St Louis' Role in Missouri

Discuss new retail, dining, business, residential projects, or urban affairs in the areas of Missouri outside Metro St. Louis.
So I happened to sit in on a very interesting conversation at a dinner earlier with some of my coworkers who brought the general talking point of " St Louis VS Missouri". I have always been so perplexed by the relationship between MO and STL. I know it all boils down to politics, but I really cannot find a similarity where a city wields so much political and economic power, yet is routinely targeted and harmed by its state government.

I believe we account for nearly half of the states GDP, and are still far and away the most populated region of the state. In Missouri, quite literally all roads lead to St. Louis,alll major cross-state Interstates pass through the area. All said, St. Louis is Missouri's most prominent and important city and that's not changing anytime soon.

One thing someone pointed out is how Governor Parson seems to be very invested in St. Louis and it's success. He's practically always here, is routinely meeting with companies and networking. I've seen this firsthand. Maybe a sign of hope for the future?

I guess my whole take on this, I would really like to see MO be more embracing of STL.
Wholeheartedly agree that MO vs. STL needs to not be a thing.

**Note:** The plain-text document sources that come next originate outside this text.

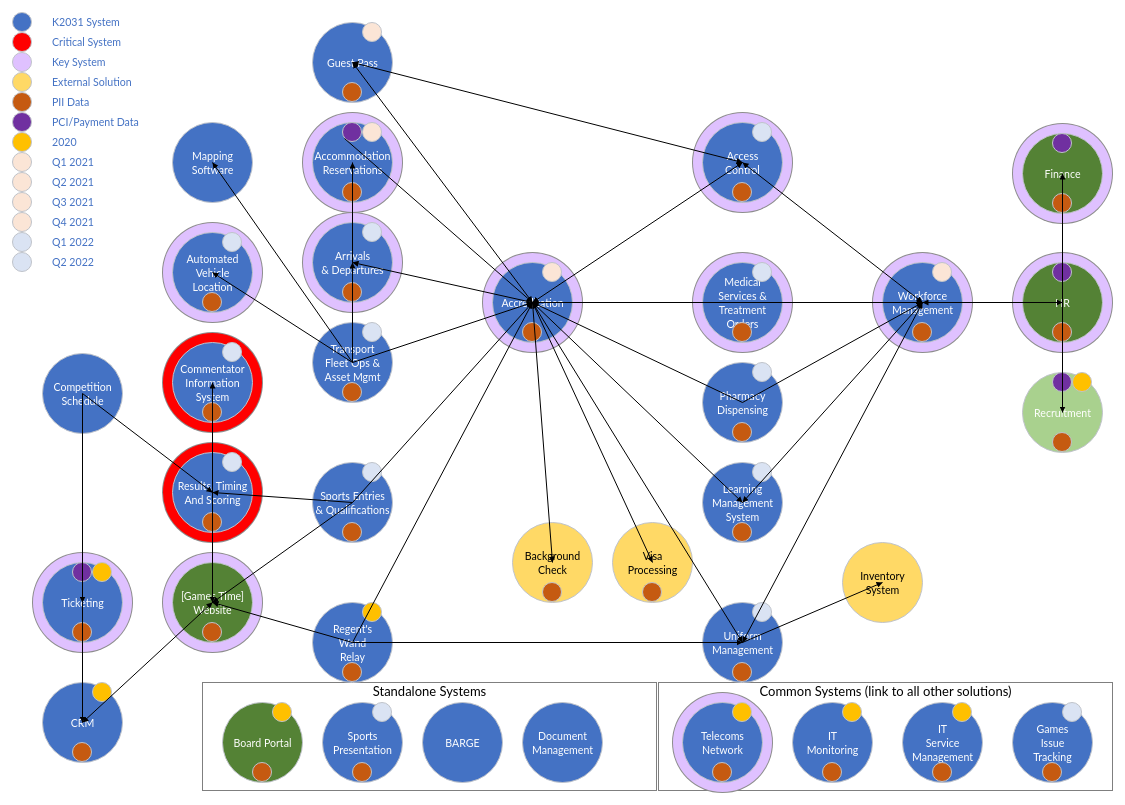
<!DOCTYPE html>
<html lang="en">
<head>
<meta charset="utf-8">
<title>Systems landscape</title>
<style>
:root {
  --core: #4472c4;
  --critical: #ff0000;
  --key: #dfc1ff;
  --external: #ffd966;
  --green: #548235;
  --light-green: #a9d18e;
  --pii: #c55a11;
  --pci: #7030a0;
  --y2020: #ffc000;
  --y2021: #fbe5d6;
  --y2022: #dae3f3;
  --edge: #bfc3ca;
  --ring-edge: #8c8c8c;
}
* { box-sizing: border-box; margin: 0; padding: 0; }
html, body { width: 1125px; height: 805px; overflow: hidden; background: #fff; }
body { position: relative; font: 10.6px/14px Lato, Carlito, sans-serif; }

.legend { position: absolute; left: 12px; top: 12px; list-style: none; color: var(--core); }
.legend li { display: flex; align-items: center; gap: 20px; height: 20px; }

.dot { width: 20px; height: 20px; flex: none; border-radius: 50%; border: 1px solid var(--edge); background: var(--core); }
.dot.critical { background: var(--critical); }
.dot.key { background: var(--key); }
.dot.external { background: var(--external); }
.dot.pii { background: var(--pii); }
.dot.pci { background: var(--pci); }
.dot.y2020 { background: var(--y2020); }
.dot.y2021 { background: var(--y2021); }
.dot.y2022 { background: var(--y2022); }

.node {
  position: relative; width: 81px; height: 81px; flex: none;
  display: flex; align-items: center; justify-content: center;
  border-radius: 50%; border: 1px solid var(--edge);
  background: var(--core); color: #fff; text-align: center; white-space: nowrap;
}
.map .node { position: absolute; left: calc(var(--x) * 1px - 40px); top: calc(var(--y) * 1px - 40px); }
.node.key { box-shadow: 0 0 0 9px var(--key), 0 0 0 10px var(--ring-edge); }
.node.critical { box-shadow: 0 0 0 9px var(--critical), 0 0 0 10px var(--ring-edge); }
.node.green { background: var(--green); }
.node.light { background: var(--light-green); }
.node.external { background: var(--external); color: #000; }
.node .dot { position: absolute; left: 29px; top: -1px; }
.node .pii { top: 59px; }
.node .y2020, .node .y2021, .node .y2022 { left: 49px; }

.panels { position: absolute; left: 202px; top: 682px; width: 911px; height: 109px; display: flex; gap: 1px; }
.panel { flex: 1; border: 1px solid #7f7f7f; }
.panel h2 { font-weight: 400; font-size: 13px; line-height: 16px; text-align: center; color: #000; }
.row { display: flex; gap: 19px; padding: 3px 0 0 19px; }
.common .row { gap: 29px; padding-left: 23px; }

.links { position: absolute; left: 0; top: 0; pointer-events: none; }
.links line { stroke: #000; stroke-width: 1; marker-end: url(#arrow); }
.links .both line { marker-start: url(#arrow); }
</style>
</head>
<body>

<ul class="legend">
  <li><i class="dot"></i>K2031 System</li>
  <li><i class="dot critical"></i>Critical System</li>
  <li><i class="dot key"></i>Key System</li>
  <li><i class="dot external"></i>External Solution</li>
  <li><i class="dot pii"></i>PII Data</li>
  <li><i class="dot pci"></i>PCI/Payment Data</li>
  <li><i class="dot y2020"></i>2020</li>
  <li><i class="dot y2021"></i>Q1 2021</li>
  <li><i class="dot y2021"></i>Q2 2021</li>
  <li><i class="dot y2021"></i>Q3 2021</li>
  <li><i class="dot y2021"></i>Q4 2021</li>
  <li><i class="dot y2022"></i>Q1 2022</li>
  <li><i class="dot y2022"></i>Q2 2022</li>
</ul>

<section class="panels">
  <div class="panel standalone">
    <h2>Standalone Systems</h2>
    <div class="row">
      <div class="node green">Board Portal<i class="dot y2020"></i><i class="dot pii"></i></div>
      <div class="node">Sports<br>Presentation<i class="dot y2022"></i><i class="dot pii"></i></div>
      <div class="node">BARGE</div>
      <div class="node">Document<br>Management</div>
    </div>
  </div>
  <div class="panel common">
    <h2>Common Systems (link to all other solutions)</h2>
    <div class="row">
      <div class="node key">Telecoms<br>Network<i class="dot y2020"></i><i class="dot pii"></i></div>
      <div class="node">IT<br>Monitoring<i class="dot y2020"></i><i class="dot pii"></i></div>
      <div class="node">IT<br>Service<br>Management<i class="dot y2020"></i><i class="dot pii"></i></div>
      <div class="node">Games<br>Issue<br>Tracking<i class="dot y2022"></i><i class="dot pii"></i></div>
    </div>
  </div>
</section>

<main class="map">
  <div class="node" style="--x:352;--y:62">Guest Pass<i class="dot y2021"></i><i class="dot pii"></i></div>
  <div class="node" style="--x:212;--y:162">Mapping<br>Software</div>
  <div class="node key" style="--x:352;--y:162">Accommodation<br>Reservations<i class="dot pci"></i><i class="dot y2021"></i><i class="dot pii"></i></div>
  <div class="node key" style="--x:352;--y:262">Arrivals<br>&amp; Departures<i class="dot y2022"></i><i class="dot pii"></i></div>
  <div class="node key" style="--x:212;--y:272">Automated<br>Vehicle<br>Location<i class="dot y2022"></i><i class="dot pii"></i></div>
  <div class="node" style="--x:352;--y:362">Transport<br>Fleet Ops &amp;<br>Asset Mgmt<i class="dot y2022"></i><i class="dot pii"></i></div>
  <div class="node critical" style="--x:212;--y:382">Commentator<br>Information<br>System<i class="dot y2022"></i><i class="dot pii"></i></div>
  <div class="node" style="--x:82;--y:393">Competition<br>Schedule</div>
  <div class="node critical" style="--x:212;--y:492">Results, Timing<br>And Scoring<i class="dot y2022"></i><i class="dot pii"></i></div>
  <div class="node" style="--x:352;--y:502">Sports Entries<br>&amp; Qualifications<i class="dot y2022"></i><i class="dot pii"></i></div>
  <div class="node key" style="--x:82;--y:602">Ticketing<i class="dot pci"></i><i class="dot y2020"></i><i class="dot pii"></i></div>
  <div class="node key green" style="--x:212;--y:602">[Games Time]<br>Website<i class="dot pii"></i></div>
  <div class="node" style="--x:352;--y:642">Regent's<br>Wand<br>Relay<i class="dot y2020"></i><i class="dot pii"></i></div>
  <div class="node" style="--x:82;--y:722">CRM<i class="dot y2020"></i><i class="dot pii"></i></div>
  <div class="node key" style="--x:532;--y:302">Accreditation<i class="dot y2021"></i><i class="dot pii"></i></div>
  <div class="node external" style="--x:552;--y:562">Background<br>Check<i class="dot pii"></i></div>
  <div class="node external" style="--x:652;--y:562">Visa<br>Processing<i class="dot pii"></i></div>
  <div class="node key" style="--x:742;--y:162">Access<br>Control<i class="dot y2022"></i><i class="dot pii"></i></div>
  <div class="node key" style="--x:742;--y:302">Medical<br>Services &amp;<br>Treatment<br>Orders<i class="dot y2022"></i><i class="dot pii"></i></div>
  <div class="node" style="--x:742;--y:402">Pharmacy<br>Dispensing<i class="dot y2022"></i><i class="dot pii"></i></div>
  <div class="node" style="--x:742;--y:502">Learning<br>Management<br>System<i class="dot y2022"></i><i class="dot pii"></i></div>
  <div class="node" style="--x:742;--y:642">Uniform<br>Management<i class="dot y2022"></i><i class="dot pii"></i></div>
  <div class="node external" style="--x:882;--y:582">Inventory<br>System</div>
  <div class="node key" style="--x:922;--y:302">Workforce<br>Management<i class="dot y2021"></i><i class="dot pii"></i></div>
  <div class="node key green" style="--x:1062;--y:173">Finance<i class="dot pci"></i><i class="dot pii"></i></div>
  <div class="node key green" style="--x:1062;--y:302">HR<i class="dot pci"></i><i class="dot pii"></i></div>
  <div class="node light" style="--x:1062;--y:412">Recruitment<i class="dot pci"></i><i class="dot y2020"></i><i class="dot pii"></i></div>
</main>

<svg class="links" width="1125" height="805" viewBox="0 0 1125 805" aria-hidden="true">
  <defs>
    <marker id="arrow" markerUnits="userSpaceOnUse" markerWidth="7" markerHeight="6" refX="6" refY="3" orient="auto-start-reverse">
      <polygon points="0,0 6,3 0,6"/>
    </marker>
  </defs>
  <g class="both">
    <line x1="352.5" y1="62.5" x2="742.5" y2="162.5"/>
    <line x1="532.5" y1="302.5" x2="352.5" y2="62.5"/>
    <line x1="532.5" y1="302.5" x2="742.5" y2="162.5"/>
    <line x1="922.5" y1="302.5" x2="742.5" y2="162.5"/>
    <line x1="532.5" y1="302.5" x2="922.5" y2="302.5"/>
    <line x1="922.5" y1="302.5" x2="1062.5" y2="302.5"/>
    <line x1="532.5" y1="302.5" x2="742.5" y2="502.5"/>
    <line x1="922.5" y1="302.5" x2="742.5" y2="502.5"/>
    <line x1="532.5" y1="302.5" x2="742.5" y2="642.5"/>
    <line x1="922.5" y1="302.5" x2="742.5" y2="642.5"/>
    <line x1="82.5" y1="722.5" x2="212.5" y2="602.5"/>
  </g>
  <g class="one-way">
    <line x1="344.5" y1="138.5" x2="532.5" y2="302.5"/>
    <line x1="352.5" y1="362.5" x2="352.5" y2="262.5"/>
    <line x1="352.5" y1="262.5" x2="352.5" y2="162.5"/>
    <line x1="532.5" y1="302.5" x2="352.5" y2="262.5"/>
    <line x1="352.5" y1="362.5" x2="212.5" y2="162.5"/>
    <line x1="352.5" y1="362.5" x2="212.5" y2="272.5"/>
    <line x1="352.5" y1="362.5" x2="532.5" y2="302.5"/>
    <line x1="742.5" y1="402.5" x2="532.5" y2="302.5"/>
    <line x1="742.5" y1="402.5" x2="922.5" y2="302.5"/>
    <line x1="532.5" y1="302.5" x2="552.5" y2="562.5"/>
    <line x1="532.5" y1="302.5" x2="652.5" y2="562.5"/>
    <line x1="352.5" y1="502.5" x2="532.5" y2="302.5"/>
    <line x1="352.5" y1="502.5" x2="212.5" y2="492.5"/>
    <line x1="352.5" y1="502.5" x2="212.5" y2="602.5"/>
    <line x1="352.5" y1="642.5" x2="532.5" y2="302.5"/>
    <line x1="352.5" y1="642.5" x2="212.5" y2="602.5"/>
    <line x1="352.5" y1="642.5" x2="742.5" y2="642.5"/>
    <line x1="742.5" y1="642.5" x2="882.5" y2="582.5"/>
    <line x1="212.5" y1="492.5" x2="212.5" y2="382.5"/>
    <line x1="212.5" y1="492.5" x2="212.5" y2="602.5"/>
    <line x1="82.5" y1="393.5" x2="212.5" y2="492.5"/>
    <line x1="82.5" y1="393.5" x2="82.5" y2="602.5"/>
    <line x1="82.5" y1="602.5" x2="82.5" y2="722.5"/>
    <line x1="1062.5" y1="302.5" x2="1062.5" y2="173.5"/>
    <line x1="1062.5" y1="302.5" x2="1062.5" y2="412.5"/>
  </g>
</svg>
</body>
</html>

That's actually good to hear about Parsons, provided it's not just a facade. From what I'd heard previously, he was rather 'rural' in his mindset and had a certain... I dunno, disdain for urban areas I guess. Could've just been hearsay though. Hopefully he is truly cognizant of the importance of urban areas to the success of Missouri, considering that together, STL and KC account for - what, 75% of the state's GDP, give or take? Greitens basically throwing urban areas under the bus despite being a "St. Louis guy" was incredibly frustrating.

IMO, one of the best things the state can do to help both itself and its urban areas is to reinvest in higher education. The slashing of the budget really hurt, from what I could tell. All the emails I received from my own alma mater detailing all the painful choices they had to make in light of the slash was evidence aplenty. The key to future success lies with how you prepare the minds of today's youth for tomorrow, and it's vital in a modern society to place education on a pedestal.

Another thing the state can do that would really help (and fortunately seems to have a little traction at least) is raising the gas tax (finally). Something needs to be done about the states' infrastructure, and raising the gas tax is one of the easiest ways that it can raise money (especially seeing as how the legislature is apparently opposed to tolls, for some reason). If our state infrastructure is allowed to continue to crumble away (particularly that in urban areas), it'll have an extremely detrimental effect on the economy. It shouldn't be difficult for the legislature to see that.
Trololzilla wrote:
Sun Jul 29, 2018 4:28 am
Something needs to be done about the states' infrastructure, and raising the gas tax is one of the easiest ways that it can raise money (especially seeing as how the legislature is apparently opposed to tolls, for some reason).
reason = trucking company lobbying of GOP state legislators.
^ Makes sense. But still, something's gotta give eventually.
Chalupas54 wrote:
Sun Jul 29, 2018 1:34 am
I know it all boils down to politics, but I really cannot find a similarity where a city wields so much political and economic power, yet is routinely targeted and harmed by its state government.
NYC vs New York State is similar in the sense that the city has more than half of the state's population and the downstate area (NYC + suburbs) generate 70% of the state's revenue, yet the state government often mistreats/punishes the city to appease rural upstate interests (even though both city and state governments are in the same party!). The more blatant case of mistreatment and constant source of tension is the state's (terrible) management of the public transit authority, the MTA.
As someone who has worked in the legislature, I can tell you that the powers that be in Missouri state government hate both cities, STL and KC, though they definitely reserve extra hatred for us. Part of this is the urban/rural divide, as the legislature is much more rural than the state, but a lot of it has to do with prejudice against liberals/blacks/Jews/Catholics/union workers.